Roughgarden is a scientist, a researcher and professor at Stanford University. She writes about the science of evolution with sophisticated authority. And she is a believing Christian, though in the realm of faith she adopts a somewhat more tentative tone than in the realm of biology, as perhaps all of us should.
In 1992, her first encounter with intelligent design -- the alternative to Darwinian evolutionary theory that she labels a "search for evidence of God through science" -- was with a book she reviewed as adding "little light to the creationist/evolutionist debate, but its sarcasm and condescension do add heat." A U.S. court in Pennsylvania has since ruled that intelligent design is creationism and creationism is not science, but a variant of religion that cannot be taught as science when public funds pay for the teaching.
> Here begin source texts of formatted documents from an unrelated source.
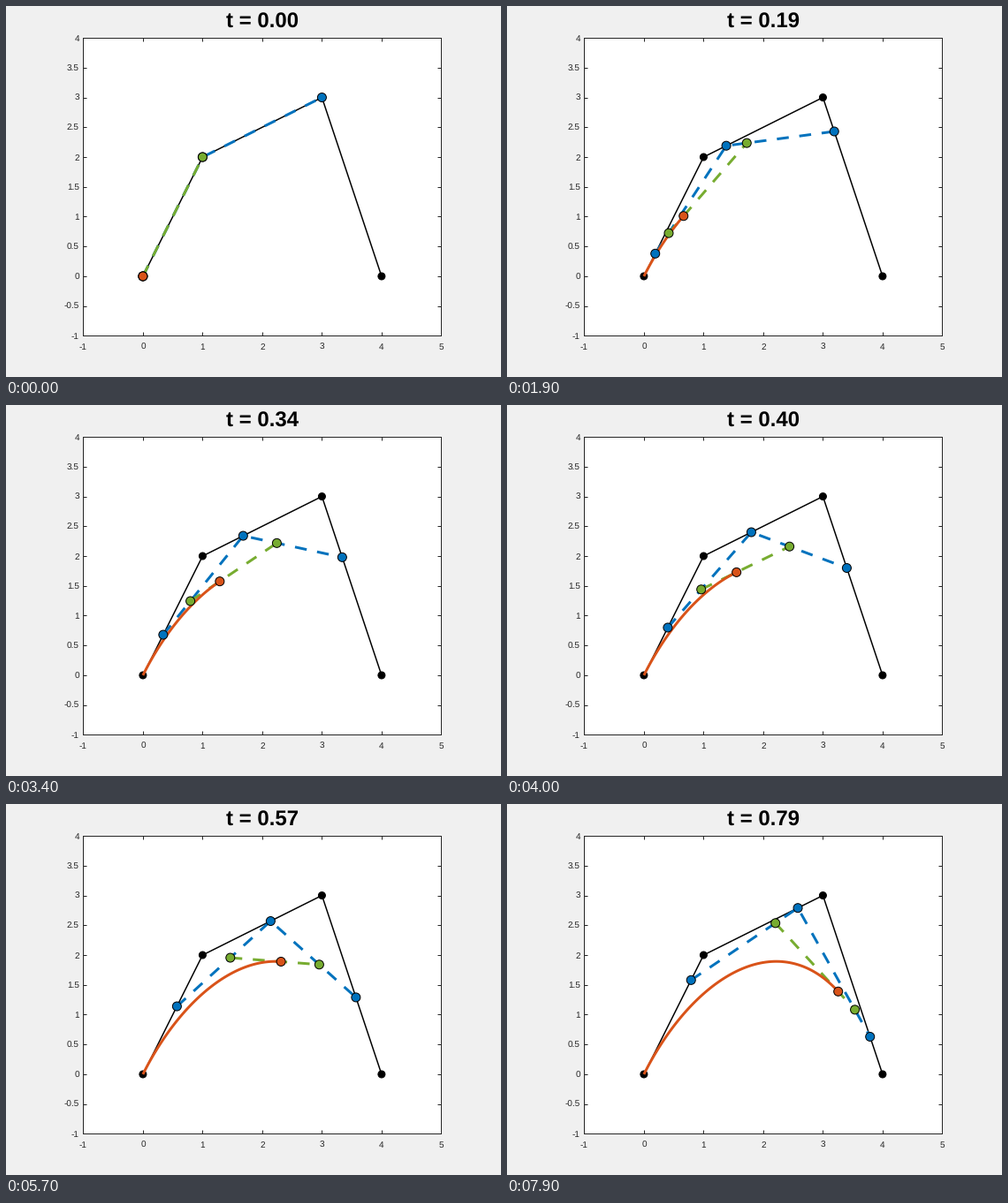
Recreate the animation shown at these times as a matplotlib script. Size 560 by 420 pixels, loop 8000 ms.

```python
import numpy as np
import matplotlib.pyplot as plt
from matplotlib.animation import FuncAnimation
from matplotlib.patches import Circle

W, H, DPI = 560, 420, 80
PX = 72 / DPI  # points per pixel
UNIT = 67.5    # pixels per data unit
BLUE, GREEN, ORANGE = "#0072bd", "#77ac30", "#d95319"
INK = "#262626"
FRAMES, STEP = 80, 0.01

plt.rcParams.update({
    "font.family": "Liberation Sans",
    "axes.unicode_minus": False,
    "text.hinting": "none",
})

CTRL = np.array([[0, 0], [1, 2], [3, 3], [4, 0]], float)


def lerp_chain(pts, t):
    """One de Casteljau step."""
    return (1 - t) * pts[:-1] + t * pts[1:]


def bezier(t):
    pts = CTRL
    while len(pts) > 1:
        pts = lerp_chain(pts, t)
    return pts[0]


CURVE = np.array([bezier(i * STEP) for i in range(FRAMES)])

fig = plt.figure(figsize=(W / DPI, H / DPI), dpi=DPI, facecolor="#f0f0f0")
ax = fig.add_axes([87.4 / W, 46.55 / H, 405 / W, 337.4 / H])
ax.set(xlim=(-1, 5), ylim=(-1, 4))
xticks, yticks = np.arange(-1, 6), np.arange(-1, 4.5, 0.5)
ax.set_xticks(xticks, [f"{v:g}" for v in xticks])
ax.set_yticks(yticks, [f"{v:g}" for v in yticks])
ax.tick_params(direction="in", length=4 * PX, width=PX, color=INK,
               labelcolor=INK, labelsize=10 * PX, top=True, right=True)
ax.tick_params(axis="x", pad=8 * PX)
ax.tick_params(axis="y", pad=4.5 * PX)
for spine in ax.spines.values():
    spine.set(linewidth=PX, color=INK)

title = fig.text(290 / W, 395.5 / H, "", fontsize=24 * PX, weight="bold",
                 ha="center", va="baseline")


def line(color, width, z, style="-"):
    return ax.plot([], [], color=color, lw=width * PX, ls=style, zorder=z,
                   solid_capstyle="butt", dash_capstyle="butt")[0]


def dots(n, color, size, z):
    return [ax.add_patch(Circle((0, 0), size / 2 / UNIT, fc=color, ec="black",
                                lw=PX, zorder=z)) for _ in range(n)]


def place(circles, pts):
    for c, p in zip(circles, pts):
        c.center = tuple(p)


DASH = (0, (4.5, 4))
frame_line = line("black", 1.5, 3)
frame_line.set_data(*CTRL.T)
place(dots(4, "black", 8, 4), CTRL)

blue_line = line(BLUE, 3, 5, DASH)
green_line = line(GREEN, 3, 6, DASH)
trace = line(ORANGE, 3, 7)
blue_dots = dots(3, BLUE, 10, 8)
green_dots = dots(2, GREEN, 10, 9)
tip = dots(1, ORANGE, 10, 10)


def update(i):
    t = i * STEP
    quad = lerp_chain(CTRL, t)
    seg = lerp_chain(quad, t)
    blue_line.set_data(*quad.T)
    green_line.set_data(*seg.T)
    trace.set_data(*CURVE[:i + 1].T)
    place(blue_dots, quad)
    place(green_dots, seg)
    place(tip, CURVE[i:i + 1])
    title.set_text(f"t = {t:.2f}")
    return [blue_line, green_line, trace, title, *blue_dots, *green_dots, *tip]


anim = FuncAnimation(fig, update, frames=FRAMES, interval=100,
                     repeat=True, repeat_delay=0, blit=False)
plt.show()
```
Yes, it is intuitively hard for humans to believe that complex animal structures could have emerged from mutation and natural selection -- but by and large, scientists have developed testable evidence that this is what happened. Darwinian evolution may have begun as a good idea that lacked an understood mechanism or much evidence, but by now 150 years of science has filled in most of the gaps in the original hypothesis. For science, there is simply no debate left, though there are certainly unanswered questions and areas for further exploration.
But then the problem of the heat comes in.
What makes Roughgarden unusual is that it matters to her that intelligent design is not only junk science, it is also junk religion.
She argues that in the Gospels themselves, the reported miracles aren't the substance. Miracles are aid to the perceptually impaired, help for weak humans to notice that God is alive in their presence.
Interestingly, Roughgarden does think intelligent design should be taught in schools, in both the science and the religion departments. In both arenas, students need to learn to discriminate between the substantive and the half-baked. Junk science and junk religion are both hazards that need intellectual deconstruction. I like this thought.
In this brief discussion, I have not even touched on the most mind-stretching parts of this little book: the author's pointers toward as yet ill-explored questions confronting evolutionary theory and that theory's limitations she sees as deriving from its embrace of conventional polarities of gender and sexuality. Evolutionary biology has much more to learn and religious faith is an unfinished journey. For Roughgarden, and for this reader, there's no necessary opposition in that.